When Apple Watch and iPhone are out of range, Apple Watch connects directly to iCloud and Gmail servers to fetch Mail, as opposed to syncing Mail data with the paired iPhone over the internet. For Gmail accounts, the user is required to authenticate to Google in the Mail section of the Watch app on iPhone. The OAuth token received from Google is sent over to Apple Watch in encrypted format over Apple Identity Service (IDS) so it can be used to fetch Mail. This OAuth token is never used for connectivity with the Gmail server from the paired iPhone.
Locking and unlocking Apple Watch
If wrist detection is enabled, the device locks automatically shortly after it’s removed from the user’s wrist. If wrist detection is disabled, Control Center provides an option for locking Apple Watch. When Apple Watch is locked, Apple Pay can be used only by entering the watch’s passcode. Wrist detection is turned off using the Apple Watch app on iPhone. This setting can also be enforced using a mobile device management (MDM) solution.
The paired iPhone can also unlock the watch, provided the watch is being worn. This is accomplished by establishing a connection authenticated by the keys established during pairing. iPhone sends the key, which the watch uses to unlock its Data Protection keys. The watch passcode isn’t known to iPhone nor is it transmitted. This feature can be turned off using the Apple Watch app on iPhone.

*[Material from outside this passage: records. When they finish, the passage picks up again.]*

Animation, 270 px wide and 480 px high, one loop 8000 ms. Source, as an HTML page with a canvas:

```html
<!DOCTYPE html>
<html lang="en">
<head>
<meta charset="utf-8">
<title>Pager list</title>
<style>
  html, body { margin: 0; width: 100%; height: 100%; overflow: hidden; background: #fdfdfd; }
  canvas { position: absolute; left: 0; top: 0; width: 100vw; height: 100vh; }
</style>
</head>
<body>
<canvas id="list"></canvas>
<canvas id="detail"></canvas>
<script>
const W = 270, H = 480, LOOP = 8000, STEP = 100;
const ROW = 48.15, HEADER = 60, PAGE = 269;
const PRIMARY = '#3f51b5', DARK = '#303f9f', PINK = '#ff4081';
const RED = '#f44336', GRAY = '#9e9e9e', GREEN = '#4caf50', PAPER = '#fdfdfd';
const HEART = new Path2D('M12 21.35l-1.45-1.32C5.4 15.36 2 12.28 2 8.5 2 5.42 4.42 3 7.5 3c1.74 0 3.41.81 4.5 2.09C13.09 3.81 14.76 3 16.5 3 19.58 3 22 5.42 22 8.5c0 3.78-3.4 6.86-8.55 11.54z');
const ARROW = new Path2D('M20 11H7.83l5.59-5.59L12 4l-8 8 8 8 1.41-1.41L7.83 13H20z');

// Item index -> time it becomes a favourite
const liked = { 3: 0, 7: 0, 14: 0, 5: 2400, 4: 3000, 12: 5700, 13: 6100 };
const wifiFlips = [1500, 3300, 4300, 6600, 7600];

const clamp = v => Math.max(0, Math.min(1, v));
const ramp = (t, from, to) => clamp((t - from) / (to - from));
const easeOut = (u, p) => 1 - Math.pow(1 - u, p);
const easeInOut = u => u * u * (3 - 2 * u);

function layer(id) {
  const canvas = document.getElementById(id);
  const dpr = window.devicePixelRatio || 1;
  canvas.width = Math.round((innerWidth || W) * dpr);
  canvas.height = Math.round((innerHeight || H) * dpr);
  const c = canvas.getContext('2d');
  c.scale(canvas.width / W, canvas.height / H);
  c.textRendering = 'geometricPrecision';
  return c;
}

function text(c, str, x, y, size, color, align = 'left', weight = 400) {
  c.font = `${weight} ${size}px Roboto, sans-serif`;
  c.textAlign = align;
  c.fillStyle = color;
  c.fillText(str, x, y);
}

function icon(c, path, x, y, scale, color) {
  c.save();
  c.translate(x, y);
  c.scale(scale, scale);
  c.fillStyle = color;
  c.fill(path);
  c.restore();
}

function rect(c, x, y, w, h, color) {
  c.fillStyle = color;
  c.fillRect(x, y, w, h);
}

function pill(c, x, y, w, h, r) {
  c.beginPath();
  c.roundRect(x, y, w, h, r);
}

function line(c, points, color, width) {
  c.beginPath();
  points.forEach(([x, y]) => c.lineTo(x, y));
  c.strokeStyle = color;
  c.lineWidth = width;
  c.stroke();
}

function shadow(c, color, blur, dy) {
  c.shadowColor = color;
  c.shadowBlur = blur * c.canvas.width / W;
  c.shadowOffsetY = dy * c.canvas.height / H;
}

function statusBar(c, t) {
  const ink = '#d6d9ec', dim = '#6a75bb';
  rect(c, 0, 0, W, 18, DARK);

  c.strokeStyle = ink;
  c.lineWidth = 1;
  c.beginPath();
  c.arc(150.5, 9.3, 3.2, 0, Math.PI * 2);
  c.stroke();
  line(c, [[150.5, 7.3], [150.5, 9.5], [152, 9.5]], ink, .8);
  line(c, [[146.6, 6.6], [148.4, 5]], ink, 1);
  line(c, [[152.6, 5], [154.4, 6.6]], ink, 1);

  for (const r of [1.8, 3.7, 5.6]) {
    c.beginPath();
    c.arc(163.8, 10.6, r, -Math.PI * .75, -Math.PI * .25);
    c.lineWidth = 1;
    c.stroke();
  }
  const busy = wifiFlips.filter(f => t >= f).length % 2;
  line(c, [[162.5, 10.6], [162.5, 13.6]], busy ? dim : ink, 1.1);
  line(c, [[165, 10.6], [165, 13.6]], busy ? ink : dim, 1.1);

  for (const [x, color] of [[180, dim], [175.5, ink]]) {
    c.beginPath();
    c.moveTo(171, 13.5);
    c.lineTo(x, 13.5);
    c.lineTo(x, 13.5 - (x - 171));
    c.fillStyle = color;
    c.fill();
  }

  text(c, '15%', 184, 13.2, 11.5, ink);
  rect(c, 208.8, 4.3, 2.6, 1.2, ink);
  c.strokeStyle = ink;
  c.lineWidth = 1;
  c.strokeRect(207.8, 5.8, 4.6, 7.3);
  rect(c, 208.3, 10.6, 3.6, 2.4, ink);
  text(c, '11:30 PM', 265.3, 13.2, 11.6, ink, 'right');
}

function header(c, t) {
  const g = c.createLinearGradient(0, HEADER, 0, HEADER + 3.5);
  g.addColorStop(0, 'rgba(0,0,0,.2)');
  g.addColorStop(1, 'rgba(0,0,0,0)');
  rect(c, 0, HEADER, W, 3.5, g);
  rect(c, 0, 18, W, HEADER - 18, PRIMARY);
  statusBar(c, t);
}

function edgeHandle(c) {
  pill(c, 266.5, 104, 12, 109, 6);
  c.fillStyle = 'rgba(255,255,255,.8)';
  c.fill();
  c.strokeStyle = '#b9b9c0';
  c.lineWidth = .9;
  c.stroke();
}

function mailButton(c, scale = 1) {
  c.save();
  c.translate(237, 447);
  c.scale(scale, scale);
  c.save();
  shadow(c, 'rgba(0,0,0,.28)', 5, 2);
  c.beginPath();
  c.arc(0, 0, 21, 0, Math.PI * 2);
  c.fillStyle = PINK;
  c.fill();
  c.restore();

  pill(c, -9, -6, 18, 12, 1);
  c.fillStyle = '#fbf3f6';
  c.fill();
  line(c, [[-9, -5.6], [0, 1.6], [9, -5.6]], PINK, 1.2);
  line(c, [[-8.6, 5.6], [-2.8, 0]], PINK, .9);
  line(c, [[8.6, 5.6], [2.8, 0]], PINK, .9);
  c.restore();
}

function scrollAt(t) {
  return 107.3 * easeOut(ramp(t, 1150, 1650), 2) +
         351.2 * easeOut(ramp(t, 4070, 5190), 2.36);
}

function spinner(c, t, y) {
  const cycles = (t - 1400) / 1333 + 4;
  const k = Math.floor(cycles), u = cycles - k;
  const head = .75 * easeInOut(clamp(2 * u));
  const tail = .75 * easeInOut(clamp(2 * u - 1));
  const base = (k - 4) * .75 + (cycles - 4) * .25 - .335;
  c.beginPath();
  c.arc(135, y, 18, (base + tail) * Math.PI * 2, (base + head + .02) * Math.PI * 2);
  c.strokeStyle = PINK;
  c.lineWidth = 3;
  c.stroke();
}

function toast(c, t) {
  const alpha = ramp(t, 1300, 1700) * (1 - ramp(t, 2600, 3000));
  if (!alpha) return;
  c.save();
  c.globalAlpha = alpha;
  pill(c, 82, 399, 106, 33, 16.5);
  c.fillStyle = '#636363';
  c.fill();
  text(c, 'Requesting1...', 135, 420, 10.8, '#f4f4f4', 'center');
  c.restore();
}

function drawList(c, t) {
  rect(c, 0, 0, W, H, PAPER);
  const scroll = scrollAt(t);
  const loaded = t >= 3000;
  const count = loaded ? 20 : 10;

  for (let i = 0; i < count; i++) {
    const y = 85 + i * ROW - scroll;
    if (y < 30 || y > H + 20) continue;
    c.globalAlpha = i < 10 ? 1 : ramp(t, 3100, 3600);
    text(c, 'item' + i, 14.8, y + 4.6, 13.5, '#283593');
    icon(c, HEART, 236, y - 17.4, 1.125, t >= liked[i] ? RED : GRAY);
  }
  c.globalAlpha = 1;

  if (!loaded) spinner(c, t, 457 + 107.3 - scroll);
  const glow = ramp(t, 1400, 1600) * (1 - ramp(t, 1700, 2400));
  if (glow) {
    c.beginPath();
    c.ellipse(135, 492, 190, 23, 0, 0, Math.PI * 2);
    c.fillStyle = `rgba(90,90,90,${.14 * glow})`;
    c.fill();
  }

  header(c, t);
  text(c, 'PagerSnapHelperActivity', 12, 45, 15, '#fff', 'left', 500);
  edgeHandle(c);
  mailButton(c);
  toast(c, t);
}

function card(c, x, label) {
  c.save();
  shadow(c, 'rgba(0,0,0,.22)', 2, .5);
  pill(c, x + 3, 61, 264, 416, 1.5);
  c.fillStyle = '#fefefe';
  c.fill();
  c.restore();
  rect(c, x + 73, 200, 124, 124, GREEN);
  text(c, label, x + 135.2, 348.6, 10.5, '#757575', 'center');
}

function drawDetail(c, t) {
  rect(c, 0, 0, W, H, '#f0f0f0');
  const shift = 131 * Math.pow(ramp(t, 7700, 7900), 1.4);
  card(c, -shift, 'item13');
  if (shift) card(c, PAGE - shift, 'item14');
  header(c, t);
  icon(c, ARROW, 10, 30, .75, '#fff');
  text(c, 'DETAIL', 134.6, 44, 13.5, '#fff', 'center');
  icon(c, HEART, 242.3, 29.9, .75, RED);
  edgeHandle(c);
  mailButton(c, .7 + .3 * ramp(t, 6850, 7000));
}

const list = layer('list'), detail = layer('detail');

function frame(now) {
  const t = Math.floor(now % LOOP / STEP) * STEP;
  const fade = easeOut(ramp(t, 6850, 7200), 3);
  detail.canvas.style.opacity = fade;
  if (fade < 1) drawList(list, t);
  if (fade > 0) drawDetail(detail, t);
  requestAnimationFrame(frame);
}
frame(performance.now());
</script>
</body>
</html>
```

Enabling Find My on the paired iPhone also allows the use of Activation Lock on Apple Watch. Activation Lock makes it harder for anyone to use or sell an Apple Watch that’s been lost or stolen. Activation Lock requires the user’s Apple ID and password to unpair, erase, or reactivate an Apple Watch.
Updating system software
Apple Watch can be configured for a system software update the same night. For more information on how the Apple Watch passcode gets stored and used during the update, see Keybags.
Auto Unlock with Apple Watch in macOS
Users with Apple Watch can use it to automatically unlock their Mac. Bluetooth Low Energy (BLE) and peer-to-peer Wi-Fi allow Apple Watch to securely unlock a Mac after ensuring proximity between the devices. This requires an iCloud account with two-factor authentication configured.
When enabling an Apple Watch to unlock a Mac, a secure link using Auto Unlock Identities is established. The Mac creates a random one-time-use unlock secret and transmits it to the Apple Watch over the link. The secret is stored on Apple Watch and can be accessed only when Apple Watch is unlocked. The unlock token isn’t the user’s password.
During an unlock operation, the Mac uses BLE to create a connection to the Apple Watch. A secure link is then established between the two devices using the shared keys used when it was first enabled. The Mac and Apple Watch then use peer-to-peer Wi-Fi and a secure key derived from the secure link to determine the distance between the two devices. If the devices are within range, the secure link is then used to transfer the preshared secret to unlock the Mac. After successful unlock, the Mac replaces the current unlock secret with a new one-time use unlock secret and transmits the new unlock secret to the Apple Watch over the link.
Approve with Apple Watch
When Auto Unlock with Apple Watch is enabled, the Apple Watch can be used in place or together with Touch ID to approve authorization and authentication prompts from:
macOS and Apple apps that request authorization
Third-party apps that request authentication
Saved Safari passwords